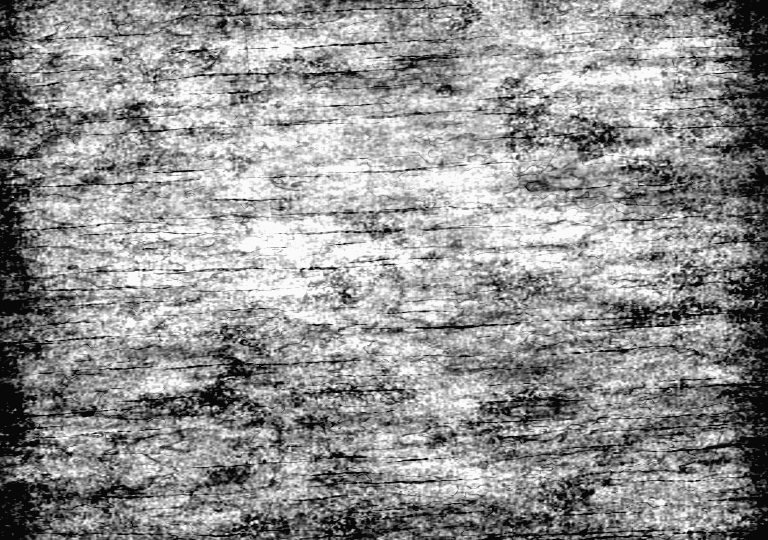
Give the GLSL for this texture, as a Shadertoy shader.

```glsl
// Weathered, high-contrast wood in grey: stretched noise makes the ragged grain,
// its zero lines make broken fibres, and jittered cells hold a few long cracks.
// Grit, stains, faint scratches and a dirty, dark border finish the board.

#define BASE_TONE 0.685
#define GRAIN_SLOPE 0.042
#define PATCH_AMOUNT 0.30
#define STREAK_AMOUNT 0.50
#define FIBRE_AMOUNT 0.30
#define GRIT_AMOUNT 0.30
#define STAIN_AMOUNT 0.30
#define SCUFF_AMOUNT 0.16
#define CRACK_AMOUNT 0.75
#define CRACK_WIDTH 0.0021
#define EDGE_AMOUNT 0.58
#define SCRATCHES 12

// Octave steps: turning for even textures, stretching for wood grain
const mat2 TURN = mat2(1.6, 1.25, -1.25, 1.6);
const mat2 STRETCH = mat2(2.4, 0.0, 0.0, 2.0);

float hash(vec2 p) {
    vec3 q = fract(vec3(p.xyx) * 0.1031);
    q += dot(q, q.yzx + 33.33);
    return fract((q.x + q.y) * q.z);
}

// Value noise from -1 to 1
float noise(vec2 p) {
    vec2 cell = floor(p), f = fract(p);
    f = f * f * (3.0 - 2.0 * f);
    float low = mix(hash(cell), hash(cell + vec2(1, 0)), f.x);
    float high = mix(hash(cell + vec2(0, 1)), hash(cell + vec2(1, 1)), f.x);
    return 2.0 * mix(low, high, f.y) - 1.0;
}

float fbm(vec2 p, float gain, mat2 octave) {
    float sum = 0.0, total = 0.0, weight = 1.0;
    for (int i = 0; i < 4; i++) {
        sum += weight * noise(p);
        total += weight;
        weight *= gain;
        p = octave * p + 17.3;
    }
    return sum / total;
}

// Thin, wriggling fibres along the zero lines of stretched noise
float fibres(vec2 g) {
    float sum = 0.0;
    vec2 scale = vec2(5.0, 30.0);
    for (int i = 0; i < 3; i++) {
        float n = noise(g * scale) + 0.45 * noise(g * scale * vec2(4.3, 2.3) + 7.0);
        float gaps = smoothstep(-0.1, 0.5, noise(g * scale * vec2(1.7, 0.6) + 29.0));
        sum += gaps * (1.0 - smoothstep(0.04, 0.17, abs(n)));
        scale *= vec2(1.9, 1.6);
    }
    return sum;
}

// One tapering, ragged crack per cell, in layers from long to short
float cracks(vec2 p, float pixel) {
    float dark = 0.0;
    vec2 cells = vec2(0.75, 9.0);
    for (int i = 0; i < 3; i++) {
        float layer = float(i);
        float row = floor(p.y * cells.y);
        float along = p.x * cells.x + 7.0 * hash(vec2(row, layer + 3.0));
        vec2 id = vec2(floor(along), row) + 41.0 * layer + 60.0;
        float x = fract(along);

        float wobble = 0.08 * noise(vec2(along * 3.0, id.y))
                     + cells.y * 0.0011 * noise(vec2(p.x * 30.0, id.y))
                     + cells.y * 0.0008 * noise(vec2(p.x * 95.0, id.y));
        float centre = 0.5 + 0.5 * (hash(id) - 0.5) + wobble;
        float offset = (fract(p.y * cells.y) - centre) / cells.y;

        float start = 0.3 * hash(id + 5.3), end = 1.0 - 0.3 * hash(id + 9.1);
        float taper = smoothstep(start, start + 0.2, x)
                    * (1.0 - smoothstep(end - 0.3, end, x));
        float ragged = 0.6 + 0.7 * noise(vec2(p.x * 17.0, id.y + 0.5))
                     + 0.5 * noise(vec2(p.x * 80.0, id.y + 0.7));
        float width = CRACK_WIDTH * taper * max(ragged, 0.0) * (1.0 - 0.2 * layer);
        float line = 1.0 - smoothstep(width - 0.4 * pixel, width + 0.7 * pixel, abs(offset));
        float strength = step(0.35, hash(id + 2.7)) * mix(0.5, 1.0, hash(id + 6.2));
        dark = max(dark, line * strength * sqrt(taper) * smoothstep(-0.2, 0.6, ragged));
        cells *= vec2(2.0, 1.9);
    }
    return dark;
}

// Faint, broken, steep scratches, mostly dark
float scratches(vec2 p, float aspect, float pixel) {
    float sum = 0.0;
    for (int i = 0; i < SCRATCHES; i++) {
        vec2 id = vec2(float(i), 71.0);
        vec2 rel = p - vec2(aspect * hash(id), hash(id + 11.0));
        float angle = mix(0.9, 1.9, hash(id + 23.0));
        vec2 dir = vec2(cos(angle), sin(angle));
        float reach = mix(0.03, 0.10, hash(id + 37.0));
        float t = clamp(dot(rel, dir), -reach, reach);
        float d = length(rel - t * dir) + 0.003 * noise(p * 60.0);
        float side = hash(id + 51.0) < 0.7 ? -0.2 : 0.12;
        sum += side * (1.0 - smoothstep(0.0, 0.001 + pixel, d));
    }
    return sum;
}

void mainImage(out vec4 fragColor, in vec2 fragCoord) {
    vec2 p = fragCoord / iResolution.y;
    float aspect = iResolution.x / iResolution.y;
    float pixel = 1.0 / iResolution.y;

    // Grain space: tilted, gently bent and roughened
    vec2 g = p - vec2(0.0, GRAIN_SLOPE * p.x) + 3.0;
    g.y += 0.007 * noise(p * vec2(2.2, 3.5)) + 0.002 * noise(p * vec2(14.0, 9.0));
    vec2 rough = g + vec2(0.004, 0.0018) * noise(p * vec2(70.0, 50.0) + 5.0);

    // Broad light: a worn, pale area above the middle
    vec2 worn = (p - vec2(0.56 * aspect, 0.70)) / vec2(0.55, 0.32);
    float glow = exp(-dot(worn, worn));
    float tone = BASE_TONE + 0.22 * glow - 0.06 * (1.0 - p.y);
    tone += PATCH_AMOUNT * fbm(p * vec2(4.0, 6.0) + 9.0, 0.7, TURN);

    // Ragged wood grain
    tone += STREAK_AMOUNT * fbm(rough * vec2(6.0, 36.0), 0.85, STRETCH);
    tone -= FIBRE_AMOUNT * fibres(rough) * (1.0 - 0.3 * glow);

    // Grit and gritty stains
    float grit = 0.65 * noise(g * vec2(210.0, 330.0))
               + 0.6 * noise(TURN * p * 85.0 + 50.0);
    tone += GRIT_AMOUNT * grit * (1.0 - 0.35 * glow);
    float stain = smoothstep(0.05, 0.5, fbm(rough * vec2(7.0, 13.0) + 31.0, 0.8, TURN));
    tone -= STAIN_AMOUNT * stain * (0.9 - 0.9 * grit);

    // Vertical scuffs
    float scuffed = smoothstep(-0.1, 0.6, noise(p * vec2(6.0, 4.0) + 80.0));
    tone += SCUFF_AMOUNT * scuffed * fbm(rough * vec2(45.0, 5.0) + 14.0, 0.8, STRETCH);

    tone += scratches(p, aspect, pixel);
    tone -= CRACK_AMOUNT * cracks(g, pixel) * (0.9 - 0.3 * grit);

    // Dirty border, heavier at the sides
    float dirt = 0.06 * fbm(p * vec2(11.0, 7.0) + 63.0, 0.8, TURN) + 0.012 * grit;
    float side = min(p.x, aspect - p.x) + dirt;
    float rim = min(p.y, 1.0 - p.y) + dirt;
    tone -= EDGE_AMOUNT * (1.0 - smoothstep(-0.02, 0.11, side));
    tone -= 0.4 * EDGE_AMOUNT * (1.0 - smoothstep(-0.03, 0.08, rim));

    fragColor = vec4(vec3(clamp(tone, 0.03, 0.98)), 1.0);
}
```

Problem to solve: The answer must consist of every line above that holds the string "aspect", copied exactly.

Answer for the task:
float scratches(vec2 p, float aspect, float pixel) {
        vec2 rel = p - vec2(aspect * hash(id), hash(id + 11.0));
    float aspect = iResolution.x / iResolution.y;
    vec2 worn = (p - vec2(0.56 * aspect, 0.70)) / vec2(0.55, 0.32);
    tone += scratches(p, aspect, pixel);
    float side = min(p.x, aspect - p.x) + dirt;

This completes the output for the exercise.